Today is opening day for Pico Mountain, and the start to their 75th season. In the shadows of Killington Mountain, the self proclaimed Beast of the East, Pico doesn’t get the big accolades or the big crowds either.
But Pico is steeped in its own rich history of ski racing and family roots. Brad and Janet Mead started Pico in 1937. Their daughter Andrea Mead (Lawrence) grew up skiing Pico’s slopes, and first competed at 15 in the 1948 Winter Olympics, taking eighth in slalom. In 1952, as the U.S. women’s team captain, Andrea won Gold in Slalom and GS – the first US ski racer to win two Gold’s. That same year in Oslo, Austrian Othmar Schneider and Norwegian Stein Eriksen won gold and silver each .

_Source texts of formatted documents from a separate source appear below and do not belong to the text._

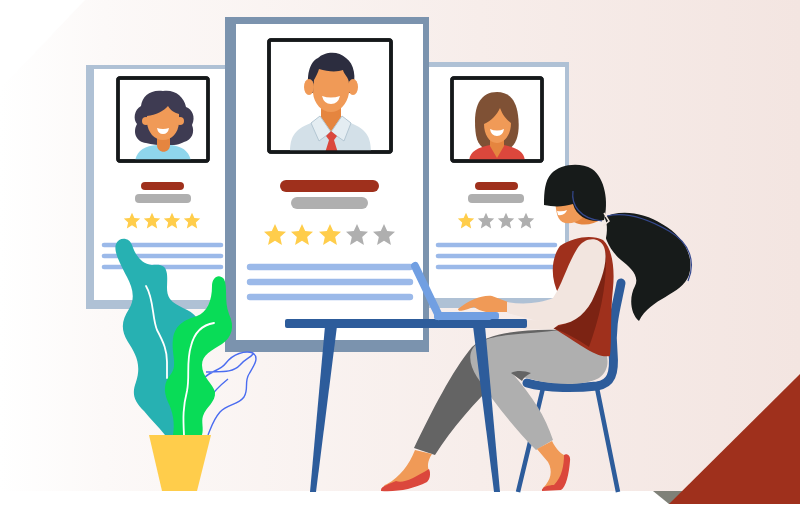
<!DOCTYPE html>
<html lang="en">
<head>
<meta charset="utf-8">
<title>Reviewing candidate profiles</title>
<style>
:root{
  --white:#fff; --blush:#f3e5e1; --brick:#9f301c; --brick-dark:#7c2313;
  --steel:#7b93ae; --steel-light:#afc1d5; --ink:#15181a; --hair:#171b1a;
  --gray:#afafaf; --gray-dark:#646464; --star:#ffcd4b; --line:#9bb9e9;
  --desk:#2d5c9b; --laptop:#719fe2; --skin:#f09a57; --skin-shade:#e5853f;
  --teal:#27b1b2; --green:#09dc57; --outline:#4a6cf0; --coral:#db473c;
  --navy-hair:#2c2d3f; --purple-hair:#3e3b52; --brown-hair:#7f5135;
  --sleeve:#f2e5df; --shirt:#d3e0e8; --sky:#8fd6ec;
}
html,body{margin:0;padding:0;overflow:hidden;background:var(--white)}
svg{display:block;width:800px;height:507px}
.bars{stroke:var(--line);stroke-width:4.6;stroke-linecap:round}
.frame{fill:var(--white);stroke:var(--ink);stroke-width:3.4}
.vein{fill:none;stroke:var(--white);stroke-width:1.8;stroke-linecap:round}
.leaf-outline{fill:none;stroke:var(--outline);stroke-width:1.4}
.lit{fill:var(--star)} .unlit{fill:var(--gray)}
.smile{fill:var(--white)}
</style>
</head>
<body>
<svg viewBox="0 0 800 507" role="img" aria-label="A woman at a desk with a laptop reviews three candidate profiles with star ratings">
<defs>
  <linearGradient id="wall" x1="0" y1="0" x2="1" y2="0">
    <stop offset="0" stop-color="#ffffff"/><stop offset=".13" stop-color="#fcf9f8"/><stop offset=".6" stop-color="#f7edea"/><stop offset="1" stop-color="#f3e5e1"/>
  </linearGradient>
  <polygon id="star" points="0,-10 2.9,-3.6 10,-2.9 4.7,1.8 6.3,9 0,5.2 -6.3,9 -4.7,1.8 -10,-2.9 -2.9,-3.6"/>
  <clipPath id="left-portrait"><rect x="118" y="78" width="90" height="82"/></clipPath>
  <clipPath id="center-portrait"><rect x="269" y="40" width="122" height="112"/></clipPath>
  <clipPath id="right-portrait"><rect x="452" y="78" width="90" height="82"/></clipPath>
</defs>

<g id="background">
  <rect width="800" height="507" fill="var(--white)"/>
  <rect width="800" height="491" fill="url(#wall)"/>
  <polygon points="0,0 85,0 0,90" fill="var(--white)"/>
  <polygon points="653,491 690,491 690,504 669,504" fill="#7f8178"/>
  <polygon points="800,374 800,504 669,504" fill="var(--brick)"/>
</g>

<g id="card-left">
  <rect x="86" y="65" width="150" height="244" fill="var(--steel-light)"/>
  <rect x="94" y="69" width="142" height="231" fill="var(--white)"/>
  <rect class="frame" x="118" y="78" width="90" height="83" rx="2"/>
  <g clip-path="url(#left-portrait)">
    <path d="M163 91C151 89 142 96 141 106C134 110 133 119 137 124C132 133 137 142 146 143C157 146 176 147 184 142C192 140 195 132 192 125C196 117 192 109 186 107C184 96 174 89 163 91Z" fill="var(--purple-hair)"/>
    <path d="M135 161C137 150 145 146 157 145H170C182 146 189 151 191 161Z" fill="var(--sky)"/>
    <path d="M157 134H170V145C170 154 157 154 157 145Z" fill="var(--skin-shade)"/>
    <path d="M147 116C156 115 164 111 168 106C171 111 175 113 179 114V123C178 133 172 140 163 140C154 140 148 132 147 123Z" fill="var(--skin)"/>
    <circle cx="146" cy="121" r="4" fill="var(--skin)"/><circle cx="180" cy="121" r="4" fill="var(--skin)"/>
    <path class="smile" d="M157 128Q163 130 169 128Q168 134 163 134Q158 134 157 128Z"/>
  </g>
  <rect x="118" y="78" width="90" height="83" rx="2" fill="none" stroke="var(--ink)" stroke-width="3.4"/>
  <rect x="141" y="182" width="43" height="8" rx="4" fill="var(--brick)"/>
  <rect x="135" y="194" width="56" height="9" rx="4" fill="var(--gray)"/>
  <g class="lit"><use href="#star" transform="translate(132 221) scale(.82)"/><use href="#star" transform="translate(152 221) scale(.82)"/><use href="#star" transform="translate(172 221) scale(.82)"/><use href="#star" transform="translate(192 221) scale(.82)"/></g>
  <path class="bars" d="M104 245H221M104 256H221M104 267H221"/>
</g>

<g id="card-right">
  <rect x="420" y="62" width="149" height="246" fill="var(--steel-light)"/>
  <rect x="420" y="67" width="145" height="231" fill="var(--white)"/>
  <rect class="frame" x="452" y="78" width="90" height="83" rx="2"/>
  <g clip-path="url(#right-portrait)">
    <path d="M497 92C481 92 475 105 475 121C475 136 477 145 485 149H509C518 144 520 130 518 115C516 100 509 92 497 92Z" fill="var(--brown-hair)"/>
    <path d="M469 161C470 151 477 148 490 145H504C517 148 524 151 525 161Z" fill="var(--coral)"/>
    <path d="M490 134H504V146L497 158L490 146Z" fill="var(--skin-shade)"/>
    <path d="M484 124C491 121 497 115 500 108C503 116 507 120 511 123C511 134 505 143 497 143C489 143 484 134 484 124Z" fill="var(--skin)"/>
    <path class="smile" d="M490 129Q497 132 504 129Q503 136 497 136Q491 136 490 129Z"/>
  </g>
  <rect x="452" y="78" width="90" height="83" rx="2" fill="none" stroke="var(--ink)" stroke-width="3.4"/>
  <rect x="475" y="182" width="43" height="8" rx="4" fill="var(--brick)"/>
  <rect x="468" y="194" width="56" height="9" rx="4" fill="var(--gray)"/>
  <use class="lit" href="#star" transform="translate(466 221) scale(.82)"/>
  <g class="unlit"><use href="#star" transform="translate(486 221) scale(.82)"/><use href="#star" transform="translate(506 221) scale(.82)"/><use href="#star" transform="translate(526 221) scale(.82)"/></g>
  <path class="bars" d="M438 245H555M438 256H555M438 267H555"/>
</g>

<g id="card-center">
  <rect x="225" y="17" width="204" height="335" fill="var(--steel)"/>
  <rect x="236" y="24" width="187" height="316" fill="var(--white)"/>
  <rect class="frame" x="269" y="40" width="122" height="112" rx="2"/>
  <g clip-path="url(#center-portrait)">
    <path d="M290 152C290 133 298 127 317 121L331 128L345 121C363 127 371 133 371 152Z" fill="var(--shirt)"/>
    <path d="M321 105H341V122L331 132L321 122Z" fill="var(--skin-shade)"/>
    <path d="M320 116L331 132L319 141L311 123ZM342 116L331 132L344 141L351 123Z" fill="#e4edf2" stroke="#b4c7d3"/>
    <path d="M331 131L337 136L334 140L338 153H325L329 140L326 136Z" fill="var(--coral)"/>
    <path d="M310 93C305 77 310 61 318 58C324 52 338 50 346 58C354 64 357 76 352 93Z" fill="var(--navy-hair)"/>
    <ellipse cx="309" cy="87" rx="5" ry="8" fill="var(--skin)"/><ellipse cx="353" cy="87" rx="5" ry="8" fill="var(--skin)"/>
    <path d="M314 80C316 76 318 73 319 69C328 72 338 72 343 70C344 75 349 77 349 84V93C347 105 339 112 331 112C322 112 314 104 313 93Z" fill="var(--skin)"/>
    <path class="smile" d="M322 96Q331 99 340 96Q338 104 331 104Q324 104 322 96Z"/>
  </g>
  <rect x="269" y="40" width="122" height="112" rx="2" fill="none" stroke="var(--ink)" stroke-width="3.6"/>
  <rect x="280" y="180" width="99" height="12" rx="6" fill="var(--brick)"/>
  <rect x="291" y="197" width="77" height="12" rx="6" fill="var(--gray)"/>
  <g class="lit"><use href="#star" transform="translate(275 235) scale(1.1)"/><use href="#star" transform="translate(302 235) scale(1.1)"/><use href="#star" transform="translate(330 235) scale(1.1)"/></g>
  <g class="unlit"><use href="#star" transform="translate(357 235) scale(1.1)"/><use href="#star" transform="translate(384 235) scale(1.1)"/></g>
  <path class="bars" style="stroke-width:6.4" d="M250 267H410M250 282H410M250 297H410"/>
</g>

<g id="plant">
  <path class="leaf-outline" d="M191 435C190 424 197 414 199 404C200 394 196 385 204 378C212 370 220 371 226 363C233 354 245 350 253 353C260 358 253 367 249 374C244 382 249 389 244 397C238 405 228 404 220 412C213 420 211 428 208 435M192 435C201 405 213 391 228 379M206 372C218 371 232 374 240 365C245 359 250 358 253 354"/>
  <path d="M165 435C158 426 151 420 144 411C133 400 132 393 136 382C142 364 135 353 128 342C120 329 122 320 129 309C136 297 132 287 127 277C122 267 113 252 116 244C119 237 129 237 132 245C135 254 141 264 152 265C162 264 166 266 167 274C168 285 165 291 170 299C177 308 190 308 197 318C201 326 196 337 193 347C188 366 195 385 190 402C187 414 184 424 185 435Z" fill="var(--teal)"/>
  <path class="vein" d="M146 286C154 299 152 318 157 330C164 343 167 351 167 362V378"/>
  <path d="M173 435C175 423 173 412 168 402C163 391 164 382 171 374C178 365 171 353 173 339C175 324 185 320 197 316C207 312 212 301 212 286C212 277 219 273 224 279C228 287 224 301 229 314C235 327 232 337 222 344C212 350 202 355 202 365C202 377 213 384 215 392C216 402 206 407 203 416C201 422 204 428 202 435Z" fill="var(--green)"/>
  <path class="vein" d="M214 323C201 325 194 334 191 346C186 362 190 377 187 391C183 407 183 417 184 435"/>
  <polygon points="149,435 211,435 197,491 162,491" fill="var(--star)"/>
</g>

<g id="chair" fill="none" stroke="var(--desk)">
  <path d="M543 388L518 492M597 388L618 492" stroke-width="4.5"/>
  <path d="M527 383C548 389 579 388 597 386C611 384 615 374 613 352C610 325 617 305 621 283" stroke-width="9" stroke-linecap="round"/>
</g>

<g id="far-leg">
  <path d="M560 330C522 329 488 333 472 347C452 371 432 411 414 448L435 455C452 428 475 402 498 380L560 352Z" fill="var(--gray-dark)"/>
  <path d="M415 450L432 454C427 462 427 467 430 473C420 481 406 487 390 489C384 490 381 486 387 484C400 477 409 465 415 450Z" fill="var(--skin)"/>
  <path d="M381 490C381 486 390 484 396 481C403 484 414 478 429 469C431 474 430 479 427 482C413 489 398 492 381 491Z" fill="var(--coral)"/>
</g>

<g id="near-leg">
  <path d="M560 330C533 334 499 333 480 342C467 349 468 363 477 377C493 401 514 428 536 450L553 440C545 416 533 397 512 373C541 385 580 388 599 378C608 371 609 362 606 353Z" fill="var(--gray)"/>
  <path d="M511 373C517 370 525 371 531 373C526 376 523 378 522 381Z" fill="var(--gray-dark)"/>
  <path d="M537 449L552 441C556 449 561 455 569 457C570 468 564 480 556 488H543C551 480 553 471 548 462Z" fill="var(--skin)"/>
  <path d="M542 491C541 487 549 485 554 485C562 477 564 465 564 455C567 453 571 456 570 461C569 474 566 487 561 490Z" fill="var(--coral)"/>
</g>

<g id="desk" fill="var(--desk)">
  <polygon points="325,326 337,326 316,492 310,492"/>
  <polygon points="473,326 485,326 500,492 494,492"/>
  <rect x="285" y="319" width="242" height="9" rx="2"/>
</g>

<g id="laptop">
  <path d="M415 266L439 316" stroke="var(--laptop)" stroke-width="8" stroke-linecap="round"/>
  <rect x="434" y="312" width="65" height="8" rx="3" fill="var(--laptop)"/>
</g>

<g id="woman">
  <path d="M603 218C618 209 644 212 662 224C682 235 695 255 689 275C682 295 650 298 639 321C630 313 629 297 635 286C640 276 630 267 621 260C609 250 602 234 603 218Z" fill="var(--hair)"/>
  <path d="M607 216C627 211 650 220 669 231C690 243 696 262 688 281" fill="none" stroke="#35498f" stroke-width="1.2"/>
  <path d="M575 218L602 214C608 220 608 232 605 242L570 243C570 235 575 229 575 218Z" fill="#f5ebe7"/>
  <path d="M574 211L602 204V219C594 224 583 227 574 222Z" fill="var(--skin-shade)"/>
  <path d="M560 246C575 236 593 235 603 240C612 248 615 268 613 288C610 315 612 338 610 356C596 359 579 343 553 328C559 316 562 308 559 295C551 280 550 260 560 246Z" fill="var(--brick)"/>
  <path d="M559 326C580 319 592 307 598 283L606 251C607 287 600 316 589 347C579 340 566 333 553 328Z" fill="var(--brick-dark)"/>
  <path d="M508 302L492 296C481 295 470 300 458 309C458 312 463 311 474 307C477 309 481 311 486 312H509Z" fill="var(--skin)"/>
  <path d="M507 302C524 305 541 303 553 298C562 285 568 263 577 249C584 237 599 236 604 247C609 261 601 282 592 301C583 317 571 325 553 325L507 313Z" fill="var(--sleeve)"/>
  <path d="M525 320C524 319 552 322 561 323L553 329H523Z" fill="var(--sleeve)"/>
  <rect x="490" y="319" width="37" height="9" rx="2" fill="var(--desk)"/>
  <path d="M555 199L579 188L592 205C586 218 575 225 565 223C557 221 556 212 555 199Z" fill="var(--skin)"/>
  <path d="M557 211Q563 212 567 210Q565 216 558 215Z" fill="var(--white)"/>
  <path d="M544 205C544 191 545 181 551 174C560 164 580 162 592 169C605 178 609 202 604 220C593 223 577 219 573 204C563 207 554 207 544 205Z" fill="var(--hair)"/>
  <path d="M573 191C571 205 580 219 602 221" fill="none" stroke="#35498f" stroke-width="1.2"/>
  <path d="M604 213L609 221L603 226" fill="none" stroke="var(--sleeve)" stroke-width="1.5"/>
</g>
</svg>
</body>
</html>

To honor Andre Mead Lawrence at Pico, a dedication ceremony will take place at noon today at the 6,000 square foot Peak Lodge being constructed in her name. The Andrea Mead Lawrence Lodge will be the center for Vermont Adaptive Ski and Sports and the Pico Ski Education Foundation, scheduled to open in 2013, next to Pico’s Base Lodge and the current Pico Ski Club. Fundraising for the $1.3 million Lodge is ongoing.
To celebrate Pico’s 75th, which opened Thanksgiving day 1937, lift tickets will be $19.37 now through December 21. Even better news, you don’t have to grab on to the 1,200′ rope tow powered by a Hudson motor car engine like skiers did 75 years ago, now you can enjoy the comforts of Pico’s high speed quads and get 20 runs at a less than a buck a run.
Pico Mountain photo by Greg Burke